Please state how many lines in the records below contain the word "stage", giving only the number.

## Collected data
****************************************

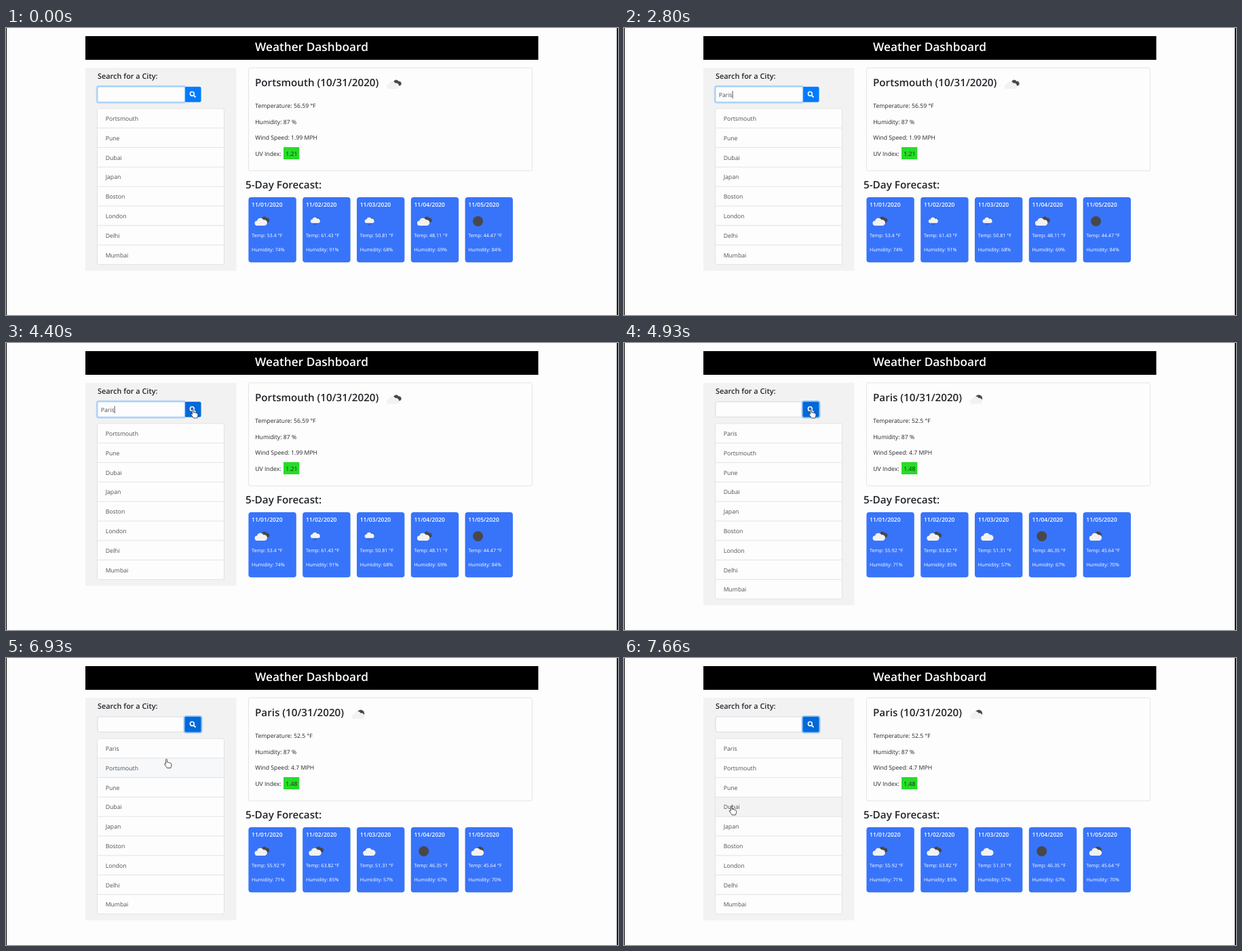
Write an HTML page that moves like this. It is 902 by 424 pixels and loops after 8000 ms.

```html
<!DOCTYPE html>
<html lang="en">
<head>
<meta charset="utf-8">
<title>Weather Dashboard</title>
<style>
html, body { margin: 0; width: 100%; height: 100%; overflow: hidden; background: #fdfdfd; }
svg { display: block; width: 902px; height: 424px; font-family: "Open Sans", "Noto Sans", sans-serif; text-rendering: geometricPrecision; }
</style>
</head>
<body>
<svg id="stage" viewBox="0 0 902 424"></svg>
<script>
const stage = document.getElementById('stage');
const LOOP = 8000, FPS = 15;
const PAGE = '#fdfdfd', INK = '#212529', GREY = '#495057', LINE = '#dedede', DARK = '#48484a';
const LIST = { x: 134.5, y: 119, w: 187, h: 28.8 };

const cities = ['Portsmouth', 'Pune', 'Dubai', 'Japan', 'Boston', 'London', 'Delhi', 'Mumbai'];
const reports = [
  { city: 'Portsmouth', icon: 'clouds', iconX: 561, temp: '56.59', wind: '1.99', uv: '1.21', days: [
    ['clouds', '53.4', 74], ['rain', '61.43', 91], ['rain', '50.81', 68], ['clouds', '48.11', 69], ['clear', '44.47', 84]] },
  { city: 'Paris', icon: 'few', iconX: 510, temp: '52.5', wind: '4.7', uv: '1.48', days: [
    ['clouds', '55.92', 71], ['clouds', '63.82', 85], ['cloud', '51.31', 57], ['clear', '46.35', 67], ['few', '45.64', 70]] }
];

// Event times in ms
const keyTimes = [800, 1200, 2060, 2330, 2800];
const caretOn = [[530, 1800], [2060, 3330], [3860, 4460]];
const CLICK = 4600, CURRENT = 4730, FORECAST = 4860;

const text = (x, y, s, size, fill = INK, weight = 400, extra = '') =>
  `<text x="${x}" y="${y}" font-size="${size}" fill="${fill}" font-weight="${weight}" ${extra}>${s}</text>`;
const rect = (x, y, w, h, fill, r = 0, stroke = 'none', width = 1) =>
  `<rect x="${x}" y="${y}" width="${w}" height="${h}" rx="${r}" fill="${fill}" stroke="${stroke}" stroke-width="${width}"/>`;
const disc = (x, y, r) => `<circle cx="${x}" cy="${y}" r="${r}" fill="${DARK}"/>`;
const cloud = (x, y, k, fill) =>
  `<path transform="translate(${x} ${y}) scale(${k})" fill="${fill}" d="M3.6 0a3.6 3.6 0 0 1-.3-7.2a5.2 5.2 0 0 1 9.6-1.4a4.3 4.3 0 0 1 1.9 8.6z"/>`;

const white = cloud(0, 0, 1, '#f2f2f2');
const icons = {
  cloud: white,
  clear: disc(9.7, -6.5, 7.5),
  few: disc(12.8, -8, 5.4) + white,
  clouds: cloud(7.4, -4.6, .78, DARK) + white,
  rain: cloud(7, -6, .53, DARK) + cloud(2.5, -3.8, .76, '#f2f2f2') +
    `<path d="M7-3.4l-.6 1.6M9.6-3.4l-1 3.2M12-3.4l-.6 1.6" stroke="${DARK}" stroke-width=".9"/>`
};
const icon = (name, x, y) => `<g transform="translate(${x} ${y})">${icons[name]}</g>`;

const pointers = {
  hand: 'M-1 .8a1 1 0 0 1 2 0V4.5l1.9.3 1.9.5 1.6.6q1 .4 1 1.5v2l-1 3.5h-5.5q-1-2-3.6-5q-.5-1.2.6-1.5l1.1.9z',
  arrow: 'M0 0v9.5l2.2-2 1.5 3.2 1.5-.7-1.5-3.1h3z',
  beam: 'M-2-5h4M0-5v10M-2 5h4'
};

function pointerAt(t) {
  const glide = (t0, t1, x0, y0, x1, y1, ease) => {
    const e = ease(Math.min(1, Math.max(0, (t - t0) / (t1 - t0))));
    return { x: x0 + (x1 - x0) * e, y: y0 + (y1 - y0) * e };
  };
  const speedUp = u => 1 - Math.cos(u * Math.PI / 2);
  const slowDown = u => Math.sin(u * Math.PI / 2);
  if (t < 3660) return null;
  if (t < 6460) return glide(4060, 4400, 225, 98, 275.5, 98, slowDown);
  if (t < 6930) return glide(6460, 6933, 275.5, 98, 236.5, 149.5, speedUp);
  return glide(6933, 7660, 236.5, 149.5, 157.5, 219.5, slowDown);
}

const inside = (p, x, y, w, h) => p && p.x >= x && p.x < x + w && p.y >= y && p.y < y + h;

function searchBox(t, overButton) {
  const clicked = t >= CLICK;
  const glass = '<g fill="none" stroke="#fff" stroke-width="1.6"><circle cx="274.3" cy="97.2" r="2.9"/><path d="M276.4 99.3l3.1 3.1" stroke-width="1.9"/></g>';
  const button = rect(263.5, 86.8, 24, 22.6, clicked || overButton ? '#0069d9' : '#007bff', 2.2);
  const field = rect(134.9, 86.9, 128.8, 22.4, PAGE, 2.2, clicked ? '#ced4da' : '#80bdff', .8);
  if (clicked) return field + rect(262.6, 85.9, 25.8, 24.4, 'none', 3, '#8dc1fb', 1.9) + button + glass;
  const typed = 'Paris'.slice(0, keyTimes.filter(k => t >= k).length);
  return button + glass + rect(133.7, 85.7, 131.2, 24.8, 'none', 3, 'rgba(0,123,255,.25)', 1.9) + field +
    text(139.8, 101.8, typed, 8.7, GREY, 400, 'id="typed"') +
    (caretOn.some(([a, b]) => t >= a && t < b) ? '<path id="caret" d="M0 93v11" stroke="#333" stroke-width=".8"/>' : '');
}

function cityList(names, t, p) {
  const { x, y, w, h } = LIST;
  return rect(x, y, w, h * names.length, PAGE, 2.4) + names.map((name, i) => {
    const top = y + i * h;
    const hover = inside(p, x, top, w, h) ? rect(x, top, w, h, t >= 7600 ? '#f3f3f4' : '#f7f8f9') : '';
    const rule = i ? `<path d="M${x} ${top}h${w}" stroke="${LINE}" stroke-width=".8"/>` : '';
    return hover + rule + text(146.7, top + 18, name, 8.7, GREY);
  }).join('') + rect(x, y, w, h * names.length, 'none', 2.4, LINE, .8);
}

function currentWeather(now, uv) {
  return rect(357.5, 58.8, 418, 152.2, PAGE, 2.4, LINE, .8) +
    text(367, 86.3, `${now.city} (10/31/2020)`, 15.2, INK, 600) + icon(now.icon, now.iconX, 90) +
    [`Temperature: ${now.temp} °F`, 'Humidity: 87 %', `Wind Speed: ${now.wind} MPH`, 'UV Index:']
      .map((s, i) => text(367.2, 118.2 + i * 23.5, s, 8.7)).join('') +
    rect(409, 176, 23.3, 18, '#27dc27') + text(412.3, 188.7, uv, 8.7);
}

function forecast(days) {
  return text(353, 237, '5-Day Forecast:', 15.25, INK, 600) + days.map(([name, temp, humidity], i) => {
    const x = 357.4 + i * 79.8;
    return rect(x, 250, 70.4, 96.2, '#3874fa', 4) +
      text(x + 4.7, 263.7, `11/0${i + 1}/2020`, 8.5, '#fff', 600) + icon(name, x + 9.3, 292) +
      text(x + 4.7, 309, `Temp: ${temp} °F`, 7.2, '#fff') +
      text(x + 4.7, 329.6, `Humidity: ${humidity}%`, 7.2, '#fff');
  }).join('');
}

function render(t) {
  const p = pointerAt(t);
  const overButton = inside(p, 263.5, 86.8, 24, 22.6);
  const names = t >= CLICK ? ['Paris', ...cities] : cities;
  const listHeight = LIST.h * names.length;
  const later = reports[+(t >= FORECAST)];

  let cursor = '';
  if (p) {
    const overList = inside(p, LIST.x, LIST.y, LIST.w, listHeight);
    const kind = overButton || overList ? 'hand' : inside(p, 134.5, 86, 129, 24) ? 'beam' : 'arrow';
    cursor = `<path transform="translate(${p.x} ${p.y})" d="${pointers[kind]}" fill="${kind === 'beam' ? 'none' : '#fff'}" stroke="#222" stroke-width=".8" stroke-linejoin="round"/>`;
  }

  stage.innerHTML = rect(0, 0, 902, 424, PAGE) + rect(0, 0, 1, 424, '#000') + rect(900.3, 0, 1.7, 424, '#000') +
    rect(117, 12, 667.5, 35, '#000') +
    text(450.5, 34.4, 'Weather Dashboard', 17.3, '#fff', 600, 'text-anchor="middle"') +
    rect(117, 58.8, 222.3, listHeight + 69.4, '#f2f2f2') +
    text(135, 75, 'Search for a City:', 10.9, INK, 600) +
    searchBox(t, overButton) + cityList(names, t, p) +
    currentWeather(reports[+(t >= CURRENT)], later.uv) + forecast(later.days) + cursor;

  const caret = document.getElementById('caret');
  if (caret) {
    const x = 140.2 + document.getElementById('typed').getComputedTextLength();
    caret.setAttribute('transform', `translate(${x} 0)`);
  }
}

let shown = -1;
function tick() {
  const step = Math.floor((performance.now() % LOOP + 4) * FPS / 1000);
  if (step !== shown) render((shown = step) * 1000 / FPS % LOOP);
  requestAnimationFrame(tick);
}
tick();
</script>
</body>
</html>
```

****************************************

## EXERCISE OUTPUT
3